Work order: I'd like an exact copy of only the lines from the start of the listing below through the line that holds "#3b2c24; stroke-width: 6;". Please keep the pictures out.

* * * * * * *

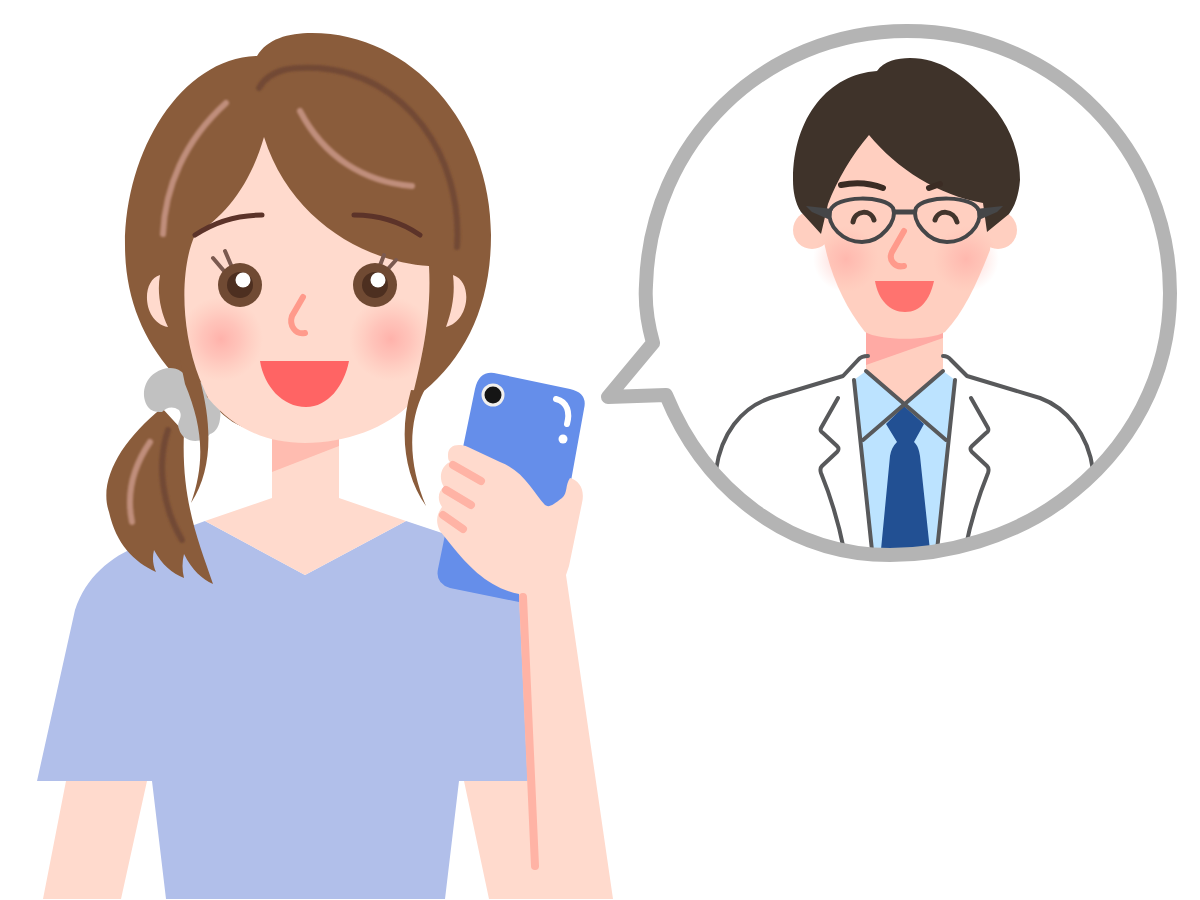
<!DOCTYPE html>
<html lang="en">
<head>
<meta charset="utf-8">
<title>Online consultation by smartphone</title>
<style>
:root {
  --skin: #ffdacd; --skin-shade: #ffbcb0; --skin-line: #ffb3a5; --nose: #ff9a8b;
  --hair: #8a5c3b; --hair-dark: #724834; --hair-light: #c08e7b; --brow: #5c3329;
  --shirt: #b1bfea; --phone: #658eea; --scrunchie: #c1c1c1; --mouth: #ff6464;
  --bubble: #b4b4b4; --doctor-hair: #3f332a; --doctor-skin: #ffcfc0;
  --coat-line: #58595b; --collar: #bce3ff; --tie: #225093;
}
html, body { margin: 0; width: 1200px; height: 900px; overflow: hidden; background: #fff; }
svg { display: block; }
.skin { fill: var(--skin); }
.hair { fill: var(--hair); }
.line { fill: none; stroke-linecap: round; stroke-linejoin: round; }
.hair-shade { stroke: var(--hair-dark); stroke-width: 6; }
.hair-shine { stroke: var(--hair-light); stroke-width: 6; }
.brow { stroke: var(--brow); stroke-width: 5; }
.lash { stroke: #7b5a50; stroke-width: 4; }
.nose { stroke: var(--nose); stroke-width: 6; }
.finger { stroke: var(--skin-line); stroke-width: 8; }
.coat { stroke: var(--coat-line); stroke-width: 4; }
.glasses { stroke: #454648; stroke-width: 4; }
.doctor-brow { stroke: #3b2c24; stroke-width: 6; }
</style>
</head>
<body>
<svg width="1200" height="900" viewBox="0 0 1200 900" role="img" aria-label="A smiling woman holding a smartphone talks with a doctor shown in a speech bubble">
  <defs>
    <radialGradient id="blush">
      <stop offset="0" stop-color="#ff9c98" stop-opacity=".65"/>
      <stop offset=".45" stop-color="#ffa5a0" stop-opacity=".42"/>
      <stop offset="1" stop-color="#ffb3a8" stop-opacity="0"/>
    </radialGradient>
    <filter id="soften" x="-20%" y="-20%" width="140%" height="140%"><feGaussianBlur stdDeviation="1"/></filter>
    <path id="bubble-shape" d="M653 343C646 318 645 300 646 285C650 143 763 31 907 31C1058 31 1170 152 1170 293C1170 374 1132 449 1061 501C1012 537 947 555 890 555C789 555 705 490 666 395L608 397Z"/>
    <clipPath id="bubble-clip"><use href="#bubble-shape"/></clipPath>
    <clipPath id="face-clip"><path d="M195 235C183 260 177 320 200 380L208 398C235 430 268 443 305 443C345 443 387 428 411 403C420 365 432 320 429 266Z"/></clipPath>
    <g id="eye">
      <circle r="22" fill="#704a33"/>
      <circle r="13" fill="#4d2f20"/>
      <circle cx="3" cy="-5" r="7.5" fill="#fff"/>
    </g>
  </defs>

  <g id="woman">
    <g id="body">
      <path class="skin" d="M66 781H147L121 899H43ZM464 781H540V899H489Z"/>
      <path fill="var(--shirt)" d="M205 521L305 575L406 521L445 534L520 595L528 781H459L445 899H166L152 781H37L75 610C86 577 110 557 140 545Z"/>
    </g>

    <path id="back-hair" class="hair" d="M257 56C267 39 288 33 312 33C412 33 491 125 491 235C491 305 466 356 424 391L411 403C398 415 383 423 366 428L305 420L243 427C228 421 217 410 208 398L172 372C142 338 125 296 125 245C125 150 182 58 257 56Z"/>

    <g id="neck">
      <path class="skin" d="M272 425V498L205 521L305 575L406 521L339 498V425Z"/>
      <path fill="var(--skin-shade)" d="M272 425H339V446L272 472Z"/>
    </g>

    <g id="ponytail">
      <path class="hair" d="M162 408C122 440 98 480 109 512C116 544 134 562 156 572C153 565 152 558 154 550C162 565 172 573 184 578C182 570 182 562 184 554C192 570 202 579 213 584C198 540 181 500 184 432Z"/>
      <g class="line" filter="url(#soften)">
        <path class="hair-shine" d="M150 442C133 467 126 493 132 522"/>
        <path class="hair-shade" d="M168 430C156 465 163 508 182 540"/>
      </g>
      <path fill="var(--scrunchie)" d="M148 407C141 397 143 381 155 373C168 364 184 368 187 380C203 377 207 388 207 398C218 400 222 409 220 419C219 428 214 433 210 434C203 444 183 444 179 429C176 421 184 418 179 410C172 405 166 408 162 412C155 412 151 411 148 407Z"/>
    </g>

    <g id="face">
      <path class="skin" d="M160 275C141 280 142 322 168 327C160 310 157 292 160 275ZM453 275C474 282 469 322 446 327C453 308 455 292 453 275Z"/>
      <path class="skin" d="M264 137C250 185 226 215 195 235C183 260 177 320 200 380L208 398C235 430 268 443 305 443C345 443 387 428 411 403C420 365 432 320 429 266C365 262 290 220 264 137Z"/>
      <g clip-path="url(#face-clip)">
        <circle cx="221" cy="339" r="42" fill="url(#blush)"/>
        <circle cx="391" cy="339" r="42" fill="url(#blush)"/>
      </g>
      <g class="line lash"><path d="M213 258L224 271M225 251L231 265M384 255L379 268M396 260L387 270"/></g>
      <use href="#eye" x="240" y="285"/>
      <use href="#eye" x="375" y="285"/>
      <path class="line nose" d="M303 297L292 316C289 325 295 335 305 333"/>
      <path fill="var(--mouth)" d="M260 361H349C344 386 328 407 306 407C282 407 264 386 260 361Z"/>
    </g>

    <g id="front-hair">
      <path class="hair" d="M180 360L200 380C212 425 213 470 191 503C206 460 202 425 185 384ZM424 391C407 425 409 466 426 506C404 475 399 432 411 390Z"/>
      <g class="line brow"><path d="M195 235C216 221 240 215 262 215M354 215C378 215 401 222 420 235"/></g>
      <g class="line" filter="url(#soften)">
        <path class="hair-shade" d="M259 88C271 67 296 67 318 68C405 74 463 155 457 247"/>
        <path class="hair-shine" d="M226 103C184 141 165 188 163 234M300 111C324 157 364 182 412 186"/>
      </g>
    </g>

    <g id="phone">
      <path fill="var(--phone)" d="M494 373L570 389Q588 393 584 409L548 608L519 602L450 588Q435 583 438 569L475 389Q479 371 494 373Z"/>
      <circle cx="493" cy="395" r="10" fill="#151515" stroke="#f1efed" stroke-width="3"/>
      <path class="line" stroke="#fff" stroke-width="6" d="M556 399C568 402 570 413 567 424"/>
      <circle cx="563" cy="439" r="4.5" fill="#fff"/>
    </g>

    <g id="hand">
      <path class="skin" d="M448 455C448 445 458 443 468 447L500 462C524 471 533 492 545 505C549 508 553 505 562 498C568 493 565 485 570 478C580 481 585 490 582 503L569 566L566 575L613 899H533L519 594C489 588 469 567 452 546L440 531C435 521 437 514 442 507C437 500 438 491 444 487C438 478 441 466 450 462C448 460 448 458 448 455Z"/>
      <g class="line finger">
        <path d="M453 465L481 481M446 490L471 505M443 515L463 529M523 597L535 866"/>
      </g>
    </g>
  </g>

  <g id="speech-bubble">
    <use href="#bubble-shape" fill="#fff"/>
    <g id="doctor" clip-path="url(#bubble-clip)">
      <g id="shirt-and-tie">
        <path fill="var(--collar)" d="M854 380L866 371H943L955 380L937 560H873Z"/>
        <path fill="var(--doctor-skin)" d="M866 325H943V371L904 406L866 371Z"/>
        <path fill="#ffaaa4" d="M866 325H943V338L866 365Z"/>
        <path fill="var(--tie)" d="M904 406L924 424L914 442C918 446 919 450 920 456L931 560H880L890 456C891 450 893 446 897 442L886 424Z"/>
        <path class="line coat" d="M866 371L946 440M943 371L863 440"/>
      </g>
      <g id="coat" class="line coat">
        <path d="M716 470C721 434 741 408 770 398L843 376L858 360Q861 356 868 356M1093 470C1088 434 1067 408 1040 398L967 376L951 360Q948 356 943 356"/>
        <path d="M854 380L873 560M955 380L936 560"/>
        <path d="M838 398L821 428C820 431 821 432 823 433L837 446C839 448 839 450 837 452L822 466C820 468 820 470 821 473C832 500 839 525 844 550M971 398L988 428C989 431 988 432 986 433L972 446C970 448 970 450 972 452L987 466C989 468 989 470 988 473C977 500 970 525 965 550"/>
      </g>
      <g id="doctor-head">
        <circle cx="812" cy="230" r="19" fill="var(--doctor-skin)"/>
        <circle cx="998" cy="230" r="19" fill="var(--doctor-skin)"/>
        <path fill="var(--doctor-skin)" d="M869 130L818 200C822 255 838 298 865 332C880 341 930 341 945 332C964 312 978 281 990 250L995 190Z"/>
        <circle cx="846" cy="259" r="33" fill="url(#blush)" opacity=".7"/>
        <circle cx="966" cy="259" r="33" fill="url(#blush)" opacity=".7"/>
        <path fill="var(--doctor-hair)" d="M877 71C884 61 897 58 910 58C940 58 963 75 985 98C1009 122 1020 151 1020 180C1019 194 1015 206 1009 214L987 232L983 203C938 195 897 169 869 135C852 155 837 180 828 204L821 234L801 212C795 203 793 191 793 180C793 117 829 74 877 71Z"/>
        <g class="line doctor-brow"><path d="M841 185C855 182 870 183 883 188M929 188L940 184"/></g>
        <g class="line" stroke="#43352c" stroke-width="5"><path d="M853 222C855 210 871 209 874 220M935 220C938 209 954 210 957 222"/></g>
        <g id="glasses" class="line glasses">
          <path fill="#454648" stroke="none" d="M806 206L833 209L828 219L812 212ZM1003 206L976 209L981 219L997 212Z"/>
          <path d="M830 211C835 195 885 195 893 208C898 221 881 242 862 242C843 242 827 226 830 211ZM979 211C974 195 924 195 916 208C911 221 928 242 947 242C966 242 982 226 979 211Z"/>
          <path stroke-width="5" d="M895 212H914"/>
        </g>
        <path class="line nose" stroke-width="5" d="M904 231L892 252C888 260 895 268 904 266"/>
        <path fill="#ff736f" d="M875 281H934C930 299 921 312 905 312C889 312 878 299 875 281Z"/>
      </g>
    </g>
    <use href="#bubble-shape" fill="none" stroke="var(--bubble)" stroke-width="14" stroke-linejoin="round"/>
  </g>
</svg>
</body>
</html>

* * * * * * *

Response to this exercise:
<!DOCTYPE html>
<html lang="en">
<head>
<meta charset="utf-8">
<title>Online consultation by smartphone</title>
<style>
:root {
  --skin: #ffdacd; --skin-shade: #ffbcb0; --skin-line: #ffb3a5; --nose: #ff9a8b;
  --hair: #8a5c3b; --hair-dark: #724834; --hair-light: #c08e7b; --brow: #5c3329;
  --shirt: #b1bfea; --phone: #658eea; --scrunchie: #c1c1c1; --mouth: #ff6464;
  --bubble: #b4b4b4; --doctor-hair: #3f332a; --doctor-skin: #ffcfc0;
  --coat-line: #58595b; --collar: #bce3ff; --tie: #225093;
}
html, body { margin: 0; width: 1200px; height: 900px; overflow: hidden; background: #fff; }
svg { display: block; }
.skin { fill: var(--skin); }
.hair { fill: var(--hair); }
.line { fill: none; stroke-linecap: round; stroke-linejoin: round; }
.hair-shade { stroke: var(--hair-dark); stroke-width: 6; }
.hair-shine { stroke: var(--hair-light); stroke-width: 6; }
.brow { stroke: var(--brow); stroke-width: 5; }
.lash { stroke: #7b5a50; stroke-width: 4; }
.nose { stroke: var(--nose); stroke-width: 6; }
.finger { stroke: var(--skin-line); stroke-width: 8; }
.coat { stroke: var(--coat-line); stroke-width: 4; }
.glasses { stroke: #454648; stroke-width: 4; }
.doctor-brow { stroke: #3b2c24; stroke-width: 6; }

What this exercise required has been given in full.